To celebrate a decade in show business, Tim Heidecker and Eric Wareheim are trekking across the country for a “Ten Year Anniversary Awesome Tour Live,” which makes a stop at the Pabst Theater on July 25. We spoke with Heidecker about his career in comedy and his upcoming Milwaukee appearance.
Tell us a bit about your early career. How did you get started in comedy?
Eric and I started making stuff in college – we were roommates. Eventually we began entering film festivals and showing shorts around town and got some good feedback, so we put a few tapes together and sent them to Hollywood, to Bob Odenkirk, who helped us get our first show on Adult Swim.
How did your work on the Adult Swim show Tom Goes to the Mayor influence Tim and Eric Awesome Show, Great Job?
Tom Goes to the Mayor was originally just a short. We never expected it to become something larger, but it kind of clicked, and we learned how to make a TV show while developing it for Adult Swim. It gave us the confidence we needed to try something a little bigger.
Some pretty famous comedians have had cameos on your shows. Will Ferrell, Ben Stiller, Fred Armisen. Who were you especially excited to work with?
We usually enjoy working with the dramatic actors the most. That being said, we can really lean on a lot of the comic actors, and work with some of them – like Will Forte and John C. Reilly – over and over again because we know they can come in and improvise and whatever we give them will be funny. It’s comforting to know that they’ll always do something amazing, and will be open to a dialogue.
So is much of the show improvised, then?
We always write a script, but we don’t always pay attention to it. We throw it out when something isn’t working.
Episodes of Tim and Eric Awesome Show, Great Job were just 11 minutes long. Did you find it challenging to stretch the show into a full-length movie?
Yeah, it was a challenge. A TV episode doesn’t need to have the same structure that a feature film has, and we didn’t want to wear audiences out or bore them.
We initially thought we’d make something with broader appeal but of course ended up doing what we always do – making something that appealed to us.
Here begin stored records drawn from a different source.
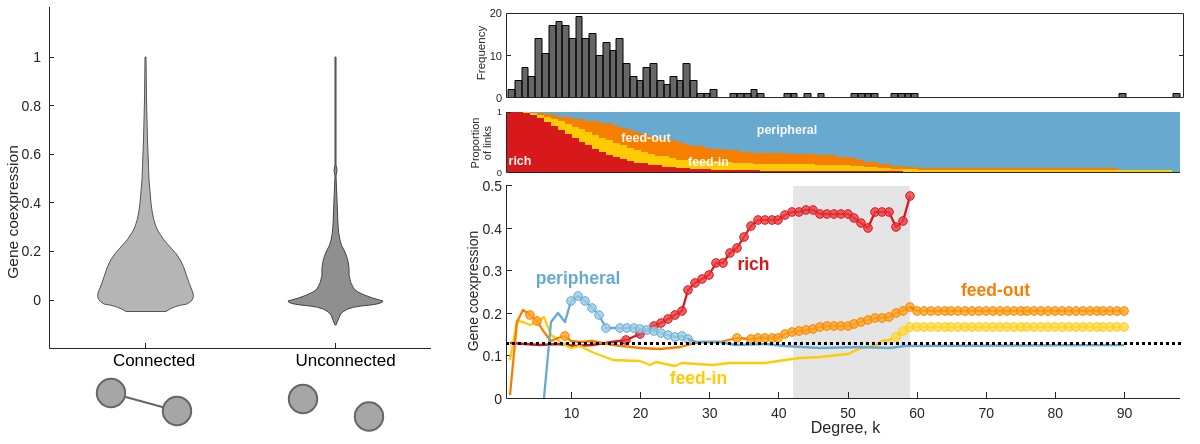
<!DOCTYPE html>
<html lang="en">
<head>
<meta charset="utf-8">
<title>Gene coexpression by degree</title>
<style>
:root {
  --ink: #262626;
  --rich: #d7191c;
  --feed-out: #f77f00;
  --feed-in: #ffcb05;
  --peripheral: #67a9cf;
  --bar: #666;
  --band: #e5e5e5;
}
* { box-sizing: border-box; margin: 0; padding: 0; }
html, body { width: 1200px; height: 444px; overflow: hidden; background: #fff; }
body { font-family: "Liberation Sans", Arial, sans-serif; color: var(--ink); }
main { position: relative; display: flex; width: 1200px; height: 444px; }
.violins { width: 440px; }
.degree { width: 760px; }
svg { display: block; }
.axis { fill: none; stroke: var(--ink); stroke-width: 1; }
.line { fill: none; stroke-width: 2.3; stroke-linejoin: round; }
.dots { fill: none; stroke: none; }
.node { fill: #a6a6a6; stroke: #666; stroke-width: 2; }
.rich { --tone: var(--rich); }
.feed-out { --tone: var(--feed-out); }
.feed-in { --tone: var(--feed-in); }
.peripheral { --tone: var(--peripheral); }
.area { fill: var(--tone); }
.line { stroke: var(--tone); }
.label { position: absolute; left: var(--x); top: var(--y); transform: translate(-50%, -50%); white-space: nowrap; line-height: 1.1; text-align: center; }
.upright { transform: translate(-50%, -50%) rotate(-90deg); }
.group { font-size: 17px; color: #000; }
.series { font-size: 17.5px; font-weight: 700; color: var(--tone); }
.share { font-size: 12.5px; font-weight: 700; color: #fff; }
.ticks { position: absolute; display: flex; justify-content: space-between; line-height: 16px; font-size: 14px; }
.ticks.y { flex-direction: column; text-align: right; width: 40px; }
.ticks.x span { width: 24px; text-align: center; }
.ticks.small { font-size: 11px; }
.ticks.tiny { font-size: 9.5px; }
</style>
</head>
<body>
<main>
  <section class="violins" aria-label="Coexpression of connected and unconnected pairs">
    <svg width="440" height="444" viewBox="0 0 440 444">
      <path class="axis" d="M49.5 7V348.5H431M49 57.5h5M49 105.5h5M49 154.5h5M49 202.5h5M49 251.5h5M49 300.5h5M145.5 348v-5M335.5 348v-5"/>
      <path fill="#b5b5b5" stroke="#555" d="M145 57L144.500 100L143.500 140L142 180L140 203Q138 222 133 231Q128 240 120 248Q109 259 105 274Q102 283 98 293Q96 300 104 304Q118 306 126 311.500H166Q173 306 187 304Q195 300 193 293Q189 283 186 274Q182 259 171 248Q163 240 158 231Q153 222 151 203L149 180L147.500 140L146.500 100L146 57Z"/>
      <path fill="#8f8f8f" stroke="#444" d="M335 57V165L334 170L335 176L334 200L333 225Q332 243 327 250Q321 262 322 275Q321 283 317 289Q311 295 288 301Q287 304 310 306Q327 308 331 315L335 325H336L340 315Q344 308 361 306Q384 304 383 301Q360 295 354 289Q350 283 349 275Q350 262 344 250Q339 243 338 225L337 200L336 176L337 170L336 165V57Z"/>
      <path stroke="#666" stroke-width="2" d="M111 393L177 411"/>
      <g class="node">
        <circle cx="111" cy="393" r="14.200"/>
        <circle cx="177" cy="411" r="14.200"/>
        <circle cx="303" cy="399" r="14.200"/>
        <circle cx="369" cy="416.500" r="14.200"/>
      </g>
    </svg>
    <div class="ticks y" style="left:1px;top:49px;height:259px"><span>1</span><span>0.8</span><span>0.6</span><span>0.4</span><span>0.2</span><span>0</span></div>
    <span class="label upright" style="--x:13px;--y:212px;font-size:15.5px">Gene coexpression</span>
    <span class="label group" style="--x:154px;--y:361px">Connected</span>
    <span class="label group" style="--x:345.500px;--y:361px">Unconnected</span>
  </section>

  <section class="degree" aria-label="Frequency, link proportion and coexpression by degree">
    <svg width="760" height="444" viewBox="440 0 760 444">
      <defs>
        <marker id="dot-rich" markerUnits="userSpaceOnUse" markerWidth="12" markerHeight="12" refX="6" refY="6"><circle cx="6" cy="6" r="4.300" fill="#ee3a40" fill-opacity=".8" stroke="#d7191c"/></marker>
        <marker id="dot-out" markerUnits="userSpaceOnUse" markerWidth="12" markerHeight="12" refX="6" refY="6"><circle cx="6" cy="6" r="4.300" fill="#ffa51f" fill-opacity=".8" stroke="#f77f00"/></marker>
        <marker id="dot-in" markerUnits="userSpaceOnUse" markerWidth="12" markerHeight="12" refX="6" refY="6"><circle cx="6" cy="6" r="4.300" fill="#ffdc4a" fill-opacity=".8" stroke="#ffcb05"/></marker>
        <marker id="dot-peripheral" markerUnits="userSpaceOnUse" markerWidth="12" markerHeight="12" refX="6" refY="6"><circle cx="6" cy="6" r="4.300" fill="#9accea" fill-opacity=".8" stroke="#67a9cf"/></marker>
        <polyline id="tail" points="917,0 924,0 931,0 938,0 945,0 951,0 958,0 965,0 972,0 979,0 986,0 993,0 1000,0 1007,0 1014,0 1021,0 1027,0 1034,0 1041,0 1048,0 1055,0 1062,0 1069,0 1076,0 1083,0 1090,0 1097,0 1103,0 1110,0 1117,0 1124,0"/>
      </defs>

      <g id="frequency">
        <path fill="#666" stroke="#000" d="M508 97.500v-8h7v8zM515 97.500v-17h7v17zM522 97.500v-30h6v30zM528 97.500v-21h7v21zM535 97.500v-59h7v59zM542 97.500v-44h7v44zM549 97.500v-72h7v72zM556 97.500v-76h6v76zM562 97.500v-72h7v72zM569 97.500v-59h7v59zM576 97.500v-81h6v81zM582 97.500v-59h7v59zM589 97.500v-64h7v64zM596 97.500v-42h7v42zM603 97.500v-55h7v55zM610 97.500v-47h6v47zM616 97.500v-59h7v59zM623 97.500v-34h7v34zM630 97.500v-21h7v21zM637 97.500v-17h6v17zM643 97.500v-30h7v30zM650 97.500v-34h7v34zM657 97.500v-17h7v17zM664 97.500v-13h6v13zM670 97.500v-21h7v21zM677 97.500v-17h6v17zM683 97.500v-34h7v34zM690 97.500v-17h7v17zM697 97.500v-4h7v4zM704 97.500v-4h6v4zM710 97.500v-8h7v8zM730 97.500v-4h7v4zM737 97.500v-4h7v4zM744 97.500v-4h7v4zM751 97.500v-8h6v8zM757 97.500v-4h7v4zM784 97.500v-4h7v4zM791 97.500v-4h6v4zM804 97.500v-4h7v4zM818 97.500v-4h6v4zM851 97.500v-4h7v4zM858 97.500v-4h7v4zM865 97.500v-4h6v4zM871 97.500v-4h7v4zM891 97.500v-4h7v4zM898 97.500v-4h7v4zM905 97.500v-4h6v4zM911 97.500v-4h7v4zM1119 97.500v-4h7v4zM1173 97.500v-4h7v4z"/>
        <path class="axis" d="M506.500 13.500H1183.500V97.500H506.500ZM506 55.500h5M1184 55.500h-5"/>
      </g>

      <g id="proportion">
        <rect class="area peripheral" x="506" y="112" width="674" height="60"/>
        <path class="area feed-out" d="M506 172V112H530V113H544V114H551V115H558V117H572V119H585V121H599V123H613V126H620V128H627V130H634V132H641V134H648V136H655V138H669V140H676V142H683V144H690V146H704V148H711V149H725V150H739V152H753V153H787V154H815V155H836V157H850V158H857V160H864V162H878V164H891V166H905V167H918V168H1117V170H1172V172Z"/>
        <path class="area feed-in" d="M506 172V112H530V113H537V115H544V117H551V119H558V121H565V124H572V127H579V129H585V132H592V135H599V138H606V140H613V143H620V145H627V148H634V150H641V152H648V154H655V156H669V158H676V160H690V161H711V162H732V163H753V164H815V165H850V166H864V167H878V168H891V169H918V170H1172V172Z"/>
        <path class="area rich" d="M506 172V112H523V113H530V115H537V118H544V122H551V126H558V130H565V134H572V138H579V142H585V145H592V149H599V152H606V155H613V157H620V159H627V161H634V163H648V165H662V167H676V168H690V169H711V170H760V171H903V172Z"/>
        <path class="axis" d="M506.500 112V172.500H1180M506 112.500h5"/>
      </g>

      <g id="coexpression">
        <rect x="793" y="186" width="117" height="212" fill="var(--band)"/>
        <path class="axis" d="M506.500 185V398.500H1180M506 185.500h6M506 228.500h6M506 270.500h6M506 313.500h6M506 355.500h6M571.500 398v-6M640.500 398v-6M709.500 398v-6M778.500 398v-6M848.500 398v-6M917.500 398v-6M986.500 398v-6M1055.500 398v-6M1124.500 398v-6"/>
        <g class="rich">
          <polyline class="line" points="510,343 540,345 558,344 575,346 592,345 612,342 626,340"/>
          <polyline class="line" marker-start="url(#dot-rich)" marker-mid="url(#dot-rich)" marker-end="url(#dot-rich)" points="626,340 640,334 654,326 661,323 668,319 675,315 682,311 688,290 695,283 702,279 709,275 716,263 723,263 730,253 737,248 744,237 751,226 758,220 765,220 772,220 778,220 785,215 792,212 799,212 806,210 813,210 820,214 827,214 834,214 841,214 848,214 854,218 861,223 868,228 875,212 882,212 889,212 896,227 903,221 910,196"/>
        </g>
        <g class="feed-in">
          <polyline class="line" points="510,360 517,321 523,322 530,325 537,322 544,317 551,335 558,340 565,345 571,348 580,346 592,352 613,360 640,361 650,365 656,362 675,366 682,363 713,365 730,363 765,363 785,360 800,358 820,357 848,354 861,348 875,346 882,341 889,340 896,337 903,331 910,327 917,327 1124,327"/>
          <polyline class="dots" marker-start="url(#dot-in)" marker-mid="url(#dot-in)" marker-end="url(#dot-in)" points="896,337 903,331 910,327"/>
          <use href="#tail" y="327" class="dots" style="marker:url(#dot-in)"/>
        </g>
        <g class="feed-out">
          <polyline class="line" points="510,395 517,322 523,310 530,315 537,321 544,332 551,341 558,338 565,336 571,341 580,342 592,341 613,345 640,348 660,349 680,347 700,342 720,342 737,338"/>
          <polyline class="dots" marker-start="url(#dot-out)" marker-mid="url(#dot-out)" marker-end="url(#dot-out)" points="530,315 537,321 565,336"/>
          <polyline class="line" marker-start="url(#dot-out)" marker-mid="url(#dot-out)" marker-end="url(#dot-out)" points="737,338 751,339 758,338 765,338 772,338 778,338 785,334 792,332 799,331 806,330 813,329 820,327 827,326 834,326 841,326 848,326 854,324 861,322 868,320 875,318 882,318 889,317 896,313 903,311 910,307"/>
          <path class="line" d="M910 307L917 311H1124"/>
          <use href="#tail" y="311" class="dots" style="marker:url(#dot-out)"/>
        </g>
        <g class="peripheral">
          <polyline class="line" points="544,398 551,322 558,313 565,322 571,301"/>
          <polyline class="line" marker-start="url(#dot-peripheral)" marker-mid="url(#dot-peripheral)" marker-end="url(#dot-peripheral)" points="571,301 578,296 585,301 592,308 599,315 606,328 620,328 627,328 634,328 640,329 647,330 654,331 661,333 668,335 675,337 682,336 688,339"/>
          <polyline class="line" points="688,339 697,342 720,342 735,345 765,344 785,346 820,348 860,347 890,348 905,346 1124,345"/>
        </g>
        <path d="M506 343.500H1181" stroke="#000" stroke-width="3" stroke-dasharray="3 3"/>
      </g>
    </svg>

    <div class="ticks y small" style="left:462px;top:5px;height:101px"><span>20</span><span>10</span><span>0</span></div>
    <span class="label upright" style="--x:481px;--y:53px;font-size:11.500px">Frequency</span>

    <div class="ticks y tiny" style="left:462px;top:104px;height:77px"><span>1</span><span>0</span></div>
    <span class="label upright" style="--x:481px;--y:143px;font-size:11px">Proportion<br>of links</span>
    <span class="label share" style="--x:520px;--y:162px">rich</span>
    <span class="label share" style="--x:646px;--y:139px">feed-out</span>
    <span class="label share" style="--x:708.500px;--y:163px">feed-in</span>
    <span class="label share" style="--x:787px;--y:131px">peripheral</span>

    <div class="ticks y" style="left:462px;top:178px;height:229px"><span>0.5</span><span>0.4</span><span>0.3</span><span>0.2</span><span>0.1</span><span>0</span></div>
    <span class="label upright" style="--x:474px;--y:291px;font-size:14px">Gene coexpression</span>
    <span class="label series peripheral" style="--x:578px;--y:279px">peripheral</span>
    <span class="label series rich" style="--x:753.500px;--y:265px">rich</span>
    <span class="label series feed-out" style="--x:995.500px;--y:291px">feed-out</span>
    <span class="label series feed-in" style="--x:698.500px;--y:379px">feed-in</span>

    <div class="ticks x" style="left:559.500px;top:405px;width:577px"><span>10</span><span>20</span><span>30</span><span>40</span><span>50</span><span>60</span><span>70</span><span>80</span><span>90</span></div>
    <span class="label" style="--x:845.500px;--y:428px;font-size:16px">Degree, k</span>
  </section>
</main>
</body>
</html>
Critics have described your sense of humor as surreal and absurd. Some have even used the term “anti-comedy.” Do those labels fit?
I think surreal and absurd fit. I’ve always rejected the idea of anti-comedy because we’re still trying to make viewers laugh – we’re still trying to be comedic.
What should Milwaukeeans expect from your show at the Pabst Theater?
The tour celebrates our ten-year anniversary. It’s full of music and characters from the show.
I don’t want to give too much away, but I’ll say that we mess with the audience a bit and have some surprises lined up.
And I’m really looking forward to being backstage at the Pabst Theater again, actually. It’s one of my favorite places in the world. It’s got a great vibe – a record player, video games and comfy couches. And we’ve been touring long enough at this point that I’m looking forward to hanging out there.